Mark Cuban Cost Plus Drug Company (MCCPDC) launched an online pharmacy Wednesday with an initial inventory of 100 drugs. Mark Cuban established the drug company a year ago to produce less expensive versions of high-cost generic drugs. The new online pharmacy does not accept insurance because MCCPDC does not partner with third-party PBMs; in October, the company launched its own PBM — which it says stands for “patient benefit manager” — to serve companies that provide prescription coverage in their employee benefit plans. In a news release, MCCPDC said its pharmacy prices reflect actual manufacturer prices plus a flat 15% margin and pharmacist fee, adding that the prices are “often less than what most insurance plans’ deductible and copay requirements would total.”
Belgian biopharmaceutical company UCB and Zogenix, a biopharmaceutical firm based in Emeryville, Calif., signed a definitive agreement for UCB to acquire Zogenix in a transaction valued at up to approximately $1.9 billion. The boards of both companies have approved the acquisition, which is subject to completion of a tender offer, regulatory approvals, and other customary closing conditions. The transaction is expected to close during the second quarter. With the acquisition, UCB will gain Zogenix’s Fintepla (fenfluramine), which the FDA approved in June 2020 as a treatment for seizures associated with a form of epilepsy known as Dravet syndrome. The FDA is also evaluating whether to approve the drug as a treatment for seizures associated with Lennox-Gastaut syndrome, another form of epilepsy.

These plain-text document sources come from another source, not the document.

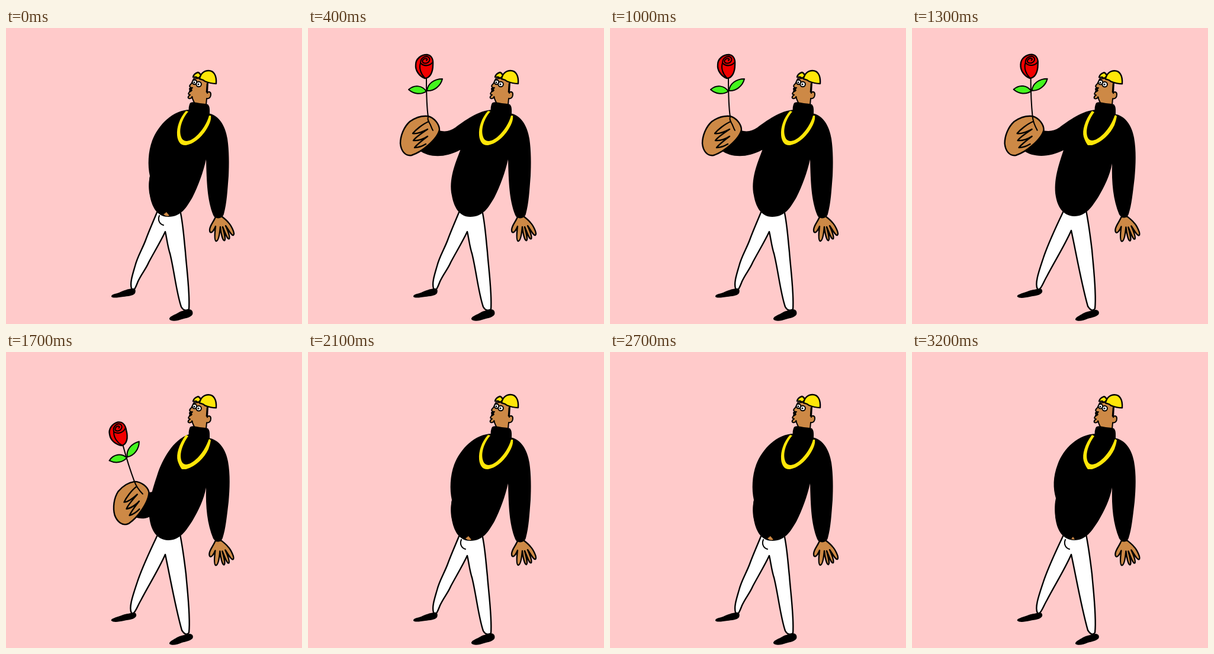
An HTML page for the animation above (3.3 s loop, 500 by 500 pixels).

```html
<!DOCTYPE html>
<html lang="en">
<head>
<meta charset="utf-8">
<title>Rose</title>
<style>
html, body { margin: 0; width: 100%; height: 100%; overflow: hidden; background: #ffcaca; }
svg { display: block; width: 100vw; height: 100vh; }
.line { fill: none; }
.ink { fill: #000; stroke: none; }
.skin { fill: #cd8946; }
.gold { fill: #ffe608; }
.red { fill: #f20000; }
.green { fill: #45f51e; }
.white { fill: #fff; }
</style>
</head>
<body>
<svg viewBox="0 0 500 500" stroke="#000" stroke-width="2.4" stroke-linejoin="round" stroke-linecap="round">
  <path id="pants" class="white"/>
  <path id="shoes" class="ink"/>
  <g id="restHand">
    <path class="skin" d="M354 319C351 327 344 334 344 341C344 348 349 347 354 335C353 343 351 359 355 360C359 360 361 347 362 336C363 346 366 360 369 359C372 357 368 345 366 336C370 345 374 358 377 356C379 353 375 343 371 334C376 341 381 351 384 350C388 347 379 332 376 329C372 324 368 321 364 318Z"/>
  </g>
  <path id="torso" class="ink"/>
  <path id="sleeve" class="ink"/>
  <g id="tucked">
    <path id="bulge" class="ink"/>
    <path id="patch" class="skin" stroke="none"/>
    <path class="line" stroke-width="2" d="M259 317C256 324 259 331 266 333"/>
  </g>
  <path id="chain" class="gold" stroke="none"/>

  <g id="head">
    <path class="skin" stroke-width="2" d="M317 86C315 90 314 94 311 96C309 99 311 101 315 101L310 103L313 106L309 109C307 112 309 112 311 113C306 116 307 120 311 119C314 118 316 117 314 116C315 120 317 124 319 128L338 130L339 119C344 120 346 116 346 112C346 108 342 106 340 110L341 92L328 84Z"/>
    <path class="ink" d="M310 101Q314 100 315 102Q313 103 315 105Q314 108 310 108Q308 107 310 105Q308 103 310 101Z"/>
    <path class="line" stroke-width="2.6" d="M340 94L339 108"/>
    <circle class="white" cx="318.5" cy="91.5" r="3.8" stroke-width="2"/>
    <circle class="white" cx="325.6" cy="95" r="4.3" stroke-width="2"/>
    <circle class="ink" cx="318" cy="92" r="1.4"/>
    <circle class="ink" cx="325" cy="95" r="1.5"/>
    <path class="gold" d="M327 86C328 77 335 72 342 72C351 72 356 80 355 94C347 94 341 92 336 90C333 87 330 87 327 86Z"/>
    <path class="gold" d="M316 83C317 78 321 76 324 75C327 75 328 78 329 80C327 84 324 86 322 83C320 82 318 84 316 83Z"/>
  </g>
  <path class="ink" d="M310 129C311 124 317 125 322 126C329 128 336 127 341 129C345 133 344 140 344 147L320 160L309 141C308 136 309 132 310 129Z"/>

  <g id="gift">
    <path class="skin" d="M203 149C214 152 222 163 222 172C220 182 212 190 203 198C195 205 184 212 175 215C164 217 157 207 156 195C156 182 162 167 172 158C182 151 194 148 203 149Z"/>
    <path class="line" d="M204 158C194 162 182 172 177 178C183 180 194 175 202 171C193 177 181 185 178 190C186 191 196 187 202 183C194 189 184 197 180 202C188 202 194 199 199 196"/>
    <g id="rose">
      <path id="stem" class="line" stroke-width="2"/>
      <path class="green" stroke-width="2" d="M200 107C193 97 180 95 170 104C179 112 191 113 200 107Z"/>
      <path class="green" stroke-width="2" d="M201 106C202 94 213 86 227 86C224 98 213 107 201 106Z"/>
      <path class="red" d="M197 85C188 81 181 72 182 62C182 52 191 45 201 45C208 46 212 52 211 62C211 75 206 85 197 85Z"/>
      <path class="line" stroke-width="2" d="M197 84C191 78 187 68 190 59C196 66 207 64 211 57M190 59C190 52 195 48 201 48C207 50 207 56 201 59C195 61 191 57 195 53C198 50 204 52 200 55"/>
    </g>
  </g>
</svg>
<script>
const STEP = 100, COUNT = 33;
const el = id => document.getElementById(id);

// Two hand-drawn versions of each wobbling outline
const outlines = {
  pants: [
    "M256 309C249 326 241 344 236 358C230 374 222 386 218 402C214 416 209 430 212 440C216 447 219 438 223 428C229 415 237 406 241 396C250 379 261 361 269 344C272 357 273 369 277 381C284 409 288 448 296 471Q301 480 309 475C311 448 305 406 303 378C300 350 299 329 294 308Z",
    "M256 309C244 335 230 363 221 391C214 412 207 432 212 441C217 445 222 429 228 419C242 392 257 369 269 342C278 384 286 431 297 470Q304 481 309 474C312 448 306 400 304 375C301 350 298 328 294 308Z"
  ],
  shoes: [
    "M213 440C218 439 220 443 218 448C214 453 205 453 198 454C190 455 181 457 178 454C177 450 185 449 191 447C200 443 205 441 213 440ZM306 476C313 473 317 479 315 484C312 489 304 490 297 492C289 495 279 496 276 492C275 488 283 485 289 482C295 478 301 477 306 476Z",
    "M211 441C218 438 221 442 220 446C217 452 208 452 199 454C190 456 181 457 178 454C176 450 188 448 195 445C202 442 207 442 211 441ZM306 477C313 474 318 479 315 484C311 488 304 489 297 491C289 495 279 496 276 493C275 489 283 486 289 482C295 479 301 478 306 477Z"
  ],
  torso: [
    "M309 139L346 145C363 151 371 169 374 187C377 207 377 231 376 250C374 275 373 296 368 314C366 323 353 324 350 316C340 290 339 262 338 222C333 244 325 266 315 286C305 303 296 319 274 319C254 319 246 300 243 283C237 256 249 228 257 207C264 182 282 148 309 139Z",
    "M309 139L346 146C363 151 372 168 375 185C379 207 378 231 376 253C373 278 371 299 366 314C363 323 354 322 350 315C340 291 337 262 338 229C334 250 325 268 315 285C304 302 294 318 274 318C254 317 246 301 243 285C238 257 249 228 256 206C264 182 282 148 309 139Z"
  ],
  bulge: [
    "M311 138C282 138 257 164 247 190C240 209 239 232 243 250C241 259 241 272 244 286C248 301 254 309 263 315L300 290L320 170Z",
    "M311 138C281 139 256 162 246 190C238 211 238 230 243 247C240 260 241 274 244 286C248 301 254 309 263 315L300 290L320 170Z"
  ],
  patch: ["M266 315L271 311L276 317Q271 319 266 315Z", "M269 316L272 312L275 317Z"],
  chain: [
    "M304 140C293 152 288 168 289 181C290 193 296 199 304 198C321 195 334 180 341 167C345 160 347 153 346 148L343 148C340 160 331 174 321 183C313 190 304 194 298 188C290 176 296 155 308 141Z",
    "M304 140C292 156 287 173 290 184Q293 193 297 198L304 198C321 193 335 179 342 164Q345 156 346 149L343 146C339 159 330 174 320 182C312 189 303 193 298 187C291 175 298 156 308 142Z"
  ],
  stem: [
    "M200 85C200 108 200 130 203 150C201 155 204 158 206 162C208 166 209 170 211 173",
    "M199 85C199 108 200 130 202 150C203 159 206 166 210 173"
  ]
};

// Hand offset and turn at each step; null means the hand is tucked away
const moves = {
  2: [22, 62, -14], 3: [3, -15, 3],
  16: [8, 22, -5], 17: [24, 68, -15]
};
function handPose(f) {
  if (moves[f]) return moves[f];
  return f >= 4 && f < 16 ? [0, 0, 0] : null;
}

function sleevePath([x, y, turn], wob) {
  const a = turn * Math.PI / 180;
  const at = (px, py) => {
    const u = px - 205, v = py - 190;
    return `${205 + x + u * Math.cos(a) - v * Math.sin(a)} ${190 + y + u * Math.sin(a) + v * Math.cos(a)}`;
  };
  return `M311 138C${288 + x / 4} ${139 + y / 4} ${264 + x / 2} ${157 + y / 2} ${249 + x * .7} ${168 + y * .7}` +
    `C${at(240, 174)} ${at(232, 176 - wob)} ${at(221, 173)}L${at(188, 207)}` +
    `C${at(205, 219)} ${at(231, 220 - wob)} ${257 + x / 3} ${206 + y / 3}L290 205L320 160Z`;
}

let shown = -1;
function draw(f) {
  const wob = (f < 18 ? f : f + 1) % 2;
  for (const id in outlines) el(id).setAttribute("d", outlines[id][wob]);
  el("restHand").setAttribute("transform", `translate(${-wob * .6} ${wob * .4})`);
  el("head").setAttribute("transform", `translate(0 ${wob * .3})`);
  el("rose").setAttribute("transform", `translate(${wob} ${-wob * .3})`);

  const pose = handPose(f);
  for (const id of ["gift", "sleeve"]) el(id).style.display = pose ? "" : "none";
  el("tucked").style.display = pose ? "none" : "";
  if (pose) {
    const [x, y, turn] = pose;
    el("sleeve").setAttribute("d", sleevePath(pose, wob));
    el("gift").setAttribute("transform", `translate(${x + wob * .6} ${y}) rotate(${turn} 205 190)`);
  }
}

const start = performance.now();
function tick() {
  const f = Math.floor(Math.max(0, performance.now() - start) / STEP) % COUNT;
  if (f !== shown) draw(shown = f);
  requestAnimationFrame(tick);
}
tick();
</script>
</body>
</html>
```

Walgreens launched an interactive COVID-19 tracking tool to “identify the spread of current and emerging variants in near real-time,” the company announced Wednesday. The pharmacy chain said its Walgreens COVID-19 Index can track the spread of the omicron variant more quickly than other methods, within 24 to 48 hours. The tool uses proprietary data from PCR testing services administered by Walgreens at more than 5,000 of its locations and performed by Aegis Sciences Corp., Walgreens’ testing partner.
The Medicare CEC Model: Using Lessons Learned To Improve Value-Based Kidney Care. Health Affairs, 1.18.22
Trends in Health Service Use for Canadian Adults With Dementia and Parkinson Disease During the First Wave of the COVID-19 Pandemic. JAMA Health Forum, 1.21.22
Audio Interview: Crushing the Covid-19 Curve. NEJM, 1.20.22